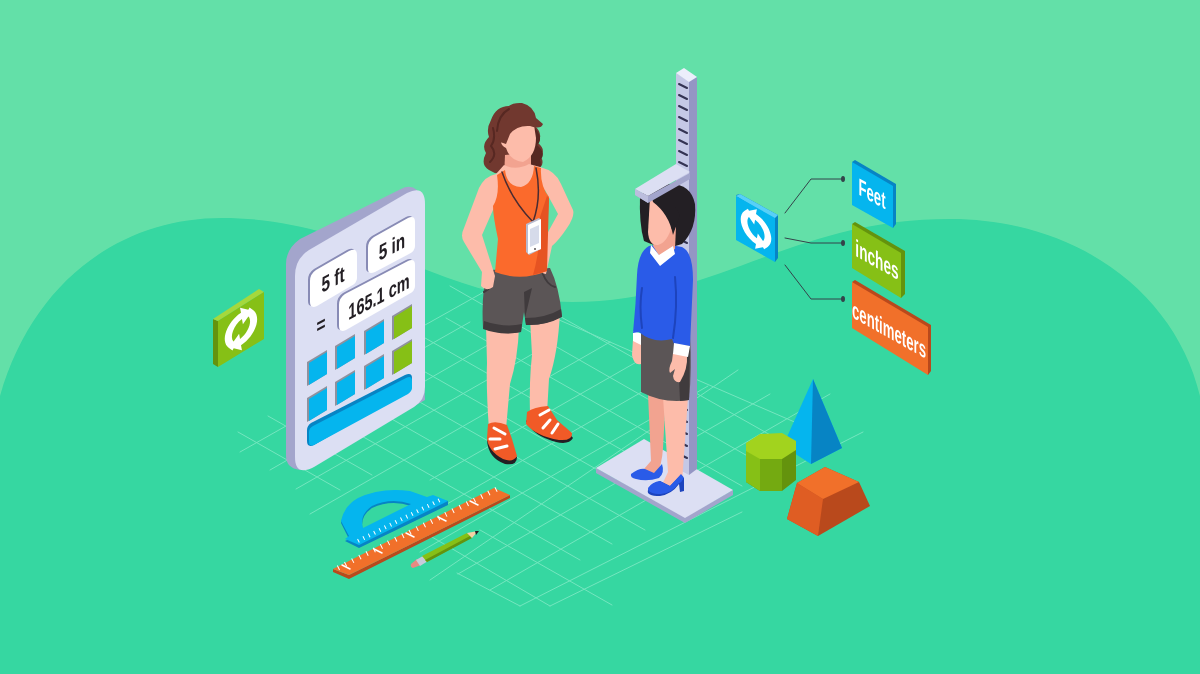
<!DOCTYPE html>
<html lang="en">
<head>
<meta charset="utf-8">
<title>Height converter: feet and inches to centimeters</title>
<style>
:root{--mint:#63e0a8;--green:#36d7a1;--grid:#74e6bf;--panel:#dcdff3;--panel-side:#a3a5cc;--blue:#05b5ee;--blue-dark:#0784c4;--lime:#86c016;--lime-dark:#64930d;--orange:#f1702a;--orange-dark:#b9491c;--skin:#fdbcaa;--skin-shade:#f2a390;--hair:#71382f;--hair-shade:#572822;--top:#fb6a2c;--grey:#5b5556;--grey-dark:#403b3d;--black:#231f24;--royal:#2a5be8;--royal-dark:#1d44bd;--white:#fff}
html,body{margin:0;height:100%;overflow:hidden;background:var(--green)}
svg{display:block;width:1200px;height:674px}
text{font-family:"Liberation Sans",sans-serif;font-weight:bold;text-anchor:middle}
.display text{font-size:22px;fill:var(--black)}
.units text{font-size:24px;fill:var(--white)}
.line{fill:none;stroke-linecap:round;stroke-linejoin:round}
.skin{fill:var(--skin)}.skin-shade{fill:var(--skin-shade)}
.white{fill:var(--white)}.panel{fill:var(--panel)}.panel-side{fill:var(--panel-side)}
.blue{fill:var(--blue)}.blue-dark{fill:var(--blue-dark)}
.lime{fill:var(--lime)}.lime-dark{fill:var(--lime-dark)}
.orange{fill:var(--orange)}.orange-dark{fill:var(--orange-dark)}
.hair{fill:var(--hair)}.hair-shade{fill:var(--hair-shade)}
.top{fill:var(--top)}.grey{fill:var(--grey)}.grey-dark{fill:var(--grey-dark)}
.black{fill:var(--black)}.royal{fill:var(--royal)}.royal-dark{fill:var(--royal-dark)}
</style>
</head>
<body>
<svg viewBox="0 0 1200 674" role="img" aria-label="A trainer measures a girl's height beside a unit converter">
<defs>
  <g id="swap-arrows">
    <path d="M-13 13C-22 1-15-15 0-17L-1-23 12-13 2-4 1-10C-8-8-12 2-8 9L-4 11-9 18Z"/>
    <path d="M13-13C22-1 15 15 0 17L1 23-12 13-2 4-1 10C8 8 12-2 8-9L4-11 9-18Z"/>
  </g>
  <g id="key"><path d="M0 12L20 0V24L0 36Z" fill="#000" opacity=".35"/><path d="M2 13L20 2V24L2 35Z"/></g>
  <path id="post-tick" d="M679 84L687 88"/>
</defs>

<g id="background">
  <rect width="1200" height="674" fill="var(--mint)"/>
  <path d="M0 396C32 284 118 218 222 218C365 218 440 302 572 302C716 302 790 219 950 219C1078 219 1176 294 1200 396V674H0Z" fill="var(--green)"/>
</g>

<g id="floor-grid" class="line" stroke="var(--grid)" stroke-width="1">
  <path d="M238 432L340 490M268 416L372 475M300 401L580 560M330 384L612 544M358 367L645 530M390 352L580 460L676 514M418 334L710 500M446 318L742 486M450 286L772 470M492 278L804 454M520 303L836 440M480 530L612 605M420 530L550 606M457 573L520 606"/>
  <path d="M240 452L470 322M270 470L500 338M296 489L550 344M310 514L610 342M430 480L640 360M440 508L680 370M420 552L708 386M430 580L738 370M458 574L770 394M490 590L830 394M520 606L863 432M550 606L742 512M384 348L500 283"/>
</g>

<g id="calculator">
  <path class="panel-side" d="M286 264Q286 249 300 239L401 189Q410 184 417 190L425 400 300 470Q286 468 286 456Z"/>
  <path class="panel" d="M295 276Q295 259 309 250L407 193Q425 184 425 204V387Q425 400 414 407L314 467Q295 477 295 457Z"/>
  <g class="display">
    <g fill="#888bb5" transform="translate(-2 -1)">
      <path d="M310 281Q310 274 316 270L349 251Q357 247 357 255V278Q357 283 351 286L317 306Q310 309 310 302Z"/>
      <path d="M368 248Q368 241 374 237L408 218Q415 215 415 222V246Q415 251 409 254L375 272Q368 275 368 269Z"/>
      <path d="M339 305Q339 298 345 294L408 261Q415 258 415 265V286Q415 291 409 294L346 330Q339 333 339 326Z"/>
    </g>
    <g class="white">
      <path d="M310 281Q310 274 316 270L349 251Q357 247 357 255V278Q357 283 351 286L317 306Q310 309 310 302Z"/>
      <path d="M368 248Q368 241 374 237L408 218Q415 215 415 222V246Q415 251 409 254L375 272Q368 275 368 269Z"/>
      <path d="M339 305Q339 298 345 294L408 261Q415 258 415 265V286Q415 291 409 294L346 330Q339 333 339 326Z"/>
    </g>
    <text transform="matrix(.7 -.37 0 1 333 287)">5 ft</text>
    <text transform="matrix(.7 -.37 0 1 392 254)">5 in</text>
    <text transform="matrix(.66 -.35 0 1 379 304)">165.1 cm</text>
    <text transform="matrix(.7 -.37 0 1 321 332)">=</text>
  </g>
  <g class="blue"><use href="#key" x="307" y="350"/><use href="#key" x="335" y="334"/><use href="#key" x="364" y="319"/><use href="#key" x="307" y="386"/><use href="#key" x="335" y="370"/><use href="#key" x="364" y="354"/></g>
  <g class="lime"><use href="#key" x="392" y="304"/><use href="#key" x="392" y="339"/></g>
  <path class="blue-dark" d="M307 430Q307 426 311 423L405 375Q412 372 412 378V388L314 445Q307 448 307 441Z"/>
  <path class="blue" d="M309 432Q309 428 313 426L406 378Q412 375 412 381V388Q412 391 408 394L314 445Q309 447 309 442Z"/>
</g>

<g id="convert-tile-green">
  <path class="lime-dark" d="M213 319L218 321V367L213 364Z"/>
  <path fill="#a5d83d" d="M213 319L259 289 264 292 218 321Z"/>
  <path class="lime" d="M218 321L264 292V339L218 367Z"/>
  <use href="#swap-arrows" class="white" transform="matrix(.95 -.5 0 .95 241 329)"/>
</g>

<g id="stadiometer">
  <path class="panel-side" d="M596 468V473L685 523 733 495V490L685 517Z"/>
  <path class="panel" d="M596 468L644 439 733 490 685 518Z"/>
  <path fill="#c5c8e6" d="M676 73L689 81V475L676 468Z"/>
  <path fill="#9496c4" d="M689 81L697 77V469L689 475Z"/>
  <path fill="#eceefb" d="M676 73L684 68 697 77 689 82Z"/>
  <g class="line" stroke="#343353" stroke-width="2">
    <use href="#post-tick"/><use href="#post-tick" y="11"/><use href="#post-tick" y="22"/><use href="#post-tick" y="33"/><use href="#post-tick" y="45"/><use href="#post-tick" y="56"/><use href="#post-tick" y="67"/><use href="#post-tick" y="78"/><use href="#post-tick" y="155"/><use href="#post-tick" y="166"/><use href="#post-tick" y="310"/><use href="#post-tick" y="322"/><use href="#post-tick" y="334"/><use href="#post-tick" y="346"/><use href="#post-tick" y="358"/><use href="#post-tick" y="370"/>
  </g>
</g>

<g id="girl">
  <path class="skin-shade" d="M648 394H666L663 448Q662 464 657 474L637 477 651 461Z"/>
  <path class="skin" d="M663 397H688L684 455 682 482 659 491 668 472Z"/>
  <path class="royal" d="M631 474Q639 468 645 469L654 473 662 464Q665 473 659 478Q647 482 636 479Q630 478 631 474Z"/>
  <path class="royal-dark" d="M648 490Q650 484 660 481L670 486 681 475 684 478V491L680 492 679 484Q672 494 660 496Q646 496 648 490Z"/>
  <path class="royal" d="M648 488Q652 482 660 481L670 486 681 474Q687 479 678 484Q672 493 661 494Q648 494 648 488Z"/>
  <path class="skin" d="M633 339L642 342 641 364Q634 366 632 355Z"/>
  <path class="white" d="M633 331L643 334V346L633 341Z"/>
  <path class="grey" d="M641 331L690 336Q692 368 689 400Q664 404 641 392Z"/>
  <path class="grey-dark" d="M677 338L690 335 689 400 680 401Z"/>
  <path class="royal" d="M649 246Q663 243 682 247Q693 252 693 280L690 346 674 344 672 339Q653 344 639 332L633 333Q636 303 637 275Q638 252 649 246Z"/>
  <path class="line" d="M675 277Q678 307 673 338M642 288Q639 306 642 328" stroke="var(--royal-dark)" stroke-width="2"/>
  <path class="skin" d="M673 353L687 355Q688 369 680 382Q674 383 673 376L675 369 670 373Q668 369 672 361Z"/>
  <path class="white" d="M674 343L690 346 688 357 673 354Z"/>
  <path class="black" d="M640 196Q648 185 670 184Q691 184 695 204Q697 229 682 244Q665 251 644 241Q639 224 640 196Z"/>
  <path class="skin-shade" d="M656 233L676 227 675 249 660 257 653 246Z"/>
  <path class="skin" d="M650 197Q661 196 670 213L672 225Q668 242 658 245Q649 246 648 232Z"/>
  <path class="black" d="M651 194Q669 193 680 215L673 235Q669 214 653 202Z"/>
  <path class="white" d="M651 245L659 255 673 246 675 254 660 266 650 253Z"/>
</g>

<g id="headpiece">
  <path class="panel-side" d="M635 189L648 196 690 173V179L648 203 635 195Z"/>
  <path class="panel" d="M635 189L676 164 690 172 648 196Z"/>
  <path fill="#bbbddd" d="M635 189L648 196V203L635 195Z"/>
</g>

<g id="trainer">
  <path class="skin" d="M530 318L560 312Q558 353 549 379L547 413 530 417Q529 380 532 355Z"/>
  <path class="skin" d="M486 325L519 327Q518 358 510 384L506 429 489 430Q486 388 487 363Z"/>
  <path class="black" d="M526 421Q533 436 556 442Q569 445 573 438L568 432 530 418Z"/>
  <path fill="#f15a27" d="M527 412Q534 407 548 406L557 420 572 433Q573 441 559 440Q536 436 526 424Z"/>
  <path class="line" d="M540 415L549 410M550 420L543 428M558 424L552 433" stroke="#fff" stroke-width="3"/>
  <path class="black" d="M487 440Q488 458 505 464Q517 466 517 457L503 448Z"/>
  <path fill="#f15a27" d="M488 424Q495 420 507 425L512 439 517 456Q513 463 503 459Q488 451 487 438Z"/>
  <path class="line" d="M494 428L505 434M490 439L500 439M495 449L507 446" stroke="#fff" stroke-width="3"/>
  <path class="grey" d="M488 270L550 268Q559 286 562 316Q545 326 526 325L524 312 521 332Q503 336 483 328Q481 291 488 270Z"/>
  <path class="grey-dark" d="M484 321Q505 328 522 324L521 332Q502 336 483 329ZM525 318Q546 318 561 309L562 317Q545 326 526 325ZM524 292L532 288 525 318Z"/>
  <path class="line" d="M493 276Q493 288 484 292M543 274Q547 285 555 287" stroke="var(--grey-dark)" stroke-width="2"/>
  <path class="hair" d="M509 106Q496 106 491 120Q486 129 489 137Q481 145 486 153Q480 165 489 170Q499 177 510 170L535 170Q546 166 541 157Q546 149 538 143Q544 134 534 125Z"/>
  <path class="hair-shade" d="M535 128Q544 139 537 145Q547 154 540 160Q544 170 530 172L531 150Z"/>
  <path class="skin-shade" d="M505 155L531 152 531 170 522 189 504 178Z"/>
  <path class="skin" d="M504 165Q516 171 529 164L540 167Q556 171 561 184L573 210Q575 216 567 228Q559 240 552 246L546 274Q539 274 541 263L542 243 558 214 545 190 500 194 482 235 489 257 495 276 493 287Q486 292 481 286L482 272 464 242Q460 236 464 228L479 188Q485 176 496 174Z"/>
  <path class="top" d="M497 175L505 170Q507 187 521 187Q533 184 534 166L541 168Q540 186 549 197L547 235 547 271Q521 282 495 272L498 239Q493 216 493 206Q500 195 497 175Z"/>
  <path fill="#e65322" d="M547 196L549 198 547 271 533 275Q541 247 540 217Z"/>
  <path class="skin" d="M506 130Q520 119 534 125L536 138Q536 156 523 162Q510 161 506 148Q499 145 502 138Z"/>
  <path class="hair" d="M500 142Q495 125 503 112Q509 102 522 103Q534 106 536 118L543 124Q541 130 530 126Q517 125 510 134L506 144Z"/>
  <path class="line" d="M493 128Q496 139 491 146Q498 154 490 162M509 109Q498 115 497 131" stroke="var(--hair-shade)" stroke-width="2"/>
  <path class="line" d="M502 172Q511 199 533 222Q542 197 536 168" stroke="#4b2c31" stroke-width="1.5"/>
  <path fill="#b9bbcf" d="M526 224L539 218 541 220V249L529 255 526 252Z"/>
  <path class="white" d="M528 225L541 219V249L528 254Z"/>
  <path fill="#d6dbea" d="M530 229L539 225V243L530 247Z"/>
  <circle cx="535" cy="249" r="1" class="grey"/>
</g>

<g id="convert-tile-blue">
  <path class="blue-dark" d="M736 195L740 194 778 215V258L775 262Z"/>
  <path fill="#58d0f7" d="M736 196L740 194 778 215 774 219Z"/>
  <path class="blue" d="M736 196L775 218V262L736 240Z"/>
  <use href="#swap-arrows" class="white" transform="matrix(-.9 -.5 0 .88 756 229)"/>
</g>

<g id="connectors">
  <path class="line" d="M785 213L811 179H842M785 238L811 243H842M785 265L811 299H842" stroke="#34434a" stroke-width="1"/>
  <g fill="#34434a"><ellipse cx="843" cy="179" rx="2" ry="3"/><ellipse cx="843" cy="243" rx="2" ry="3"/><ellipse cx="843" cy="299" rx="2" ry="3"/></g>
</g>

<g class="units">
  <path class="blue-dark" d="M852 162L855 160 896 184V224L893 228Z"/>
  <path class="blue" d="M852 162L893 186V228L852 205Z"/>
  <text transform="matrix(.55 .3 0 1 872 202)">Feet</text>
  <path class="lime-dark" d="M852 224L855 222 905 251V294L901 298Z"/>
  <path class="lime" d="M852 224L901 253V298L852 268Z"/>
  <text transform="matrix(.57 .32 0 1 877 268)">inches</text>
  <path class="orange-dark" d="M852 282L855 280 931 325V371L928 375Z"/>
  <path class="orange" d="M852 282L928 327V375L852 328Z"/>
  <text transform="matrix(.55 .31 0 1 889 338)">centimeters</text>
</g>

<g id="solids">
  <path class="blue" d="M813 379L842 448 811 464 783 446Z"/>
  <path class="blue-dark" d="M813 379L842 448 811 464Z"/>
  <path class="lime-dark" d="M746 446L796 446V480L782 491H760L746 482Z"/>
  <path class="lime" d="M746 448L760 458V491L746 482Z"/>
  <path fill="#74aa11" d="M760 458H782V491H760Z"/>
  <path fill="#a2d31e" d="M746 443L760 434 782 433 796 441V450L782 459H760L746 451Z"/>
  <path class="orange-dark" d="M825 467L859 482 870 506 818 536 787 519 797 483Z"/>
  <path fill="#df5d23" d="M797 483L823 499 818 536 787 519Z"/>
  <path class="orange" d="M797 483L825 467 859 482 823 499Z"/>
</g>

<g id="drawing-tools">
  <path class="blue-dark" fill-rule="evenodd" d="M345 541L349 539 341 523Q344 508 358 500Q381 489 410 493L427 498 448 501V505L359 548ZM363 531L411 506Q391 499 372 508Q359 517 363 531Z"/>
  <path class="blue" fill-rule="evenodd" d="M345 539L349 536 341 521Q344 506 358 498Q381 487 410 491L427 497 433 495 448 501 359 545ZM363 528L411 504Q391 497 372 506Q359 515 363 528Z"/>
  <path class="line" d="M358 541L440 500" stroke="#fff" stroke-width="4" stroke-dasharray="1 5" style="stroke-linecap:butt"/>
  <path class="orange-dark" d="M333 569V572L349 579 510 498V495L349 575Z"/>
  <path class="orange" d="M333 569L494 488 510 495 349 575Z"/>
  <path class="line" d="M338 568L497 489" stroke="#fff" stroke-width="5" stroke-dasharray="1 7" style="stroke-linecap:butt"/>
  <path class="line" d="M342 565l8 4M374 549l8 4M406 533l8 4M438 517l8 4M470 501l8 4" stroke="#fff" stroke-width="1.5"/>
  <path fill="#e78982" d="M411 564L417 559 421 565 413 568Q410 567 411 564Z"/>
  <path fill="#c9cbda" d="M416 560L423 556 428 561 420 566Z"/>
  <path class="lime" d="M422 556L467 533 472 537 427 562Z"/>
  <path class="lime-dark" d="M425 560L470 536 472 538 427 562Z"/>
  <path fill="#f4d2a5" d="M467 533L478 531 472 538Z"/>
  <path class="black" d="M475 531L479 531 476 535Z"/>
</g>
</svg>
</body>
</html>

--------------------

# Instructions to follow:
Lines containing the word "grey": copy every one of them from the records above.

# Response area:
:root{--mint:#63e0a8;--green:#36d7a1;--grid:#74e6bf;--panel:#dcdff3;--panel-side:#a3a5cc;--blue:#05b5ee;--blue-dark:#0784c4;--lime:#86c016;--lime-dark:#64930d;--orange:#f1702a;--orange-dark:#b9491c;--skin:#fdbcaa;--skin-shade:#f2a390;--hair:#71382f;--hair-shade:#572822;--top:#fb6a2c;--grey:#5b5556;--grey-dark:#403b3d;--black:#231f24;--royal:#2a5be8;--royal-dark:#1d44bd;--white:#fff}
.top{fill:var(--top)}.grey{fill:var(--grey)}.grey-dark{fill:var(--grey-dark)}
  <path class="grey" d="M641 331L690 336Q692 368 689 400Q664 404 641 392Z"/>
  <path class="grey-dark" d="M677 338L690 335 689 400 680 401Z"/>
  <path class="grey" d="M488 270L550 268Q559 286 562 316Q545 326 526 325L524 312 521 332Q503 336 483 328Q481 291 488 270Z"/>
  <path class="grey-dark" d="M484 321Q505 328 522 324L521 332Q502 336 483 329ZM525 318Q546 318 561 309L562 317Q545 326 526 325ZM524 292L532 288 525 318Z"/>
  <path class="line" d="M493 276Q493 288 484 292M543 274Q547 285 555 287" stroke="var(--grey-dark)" stroke-width="2"/>
  <circle cx="535" cy="249" r="1" class="grey"/>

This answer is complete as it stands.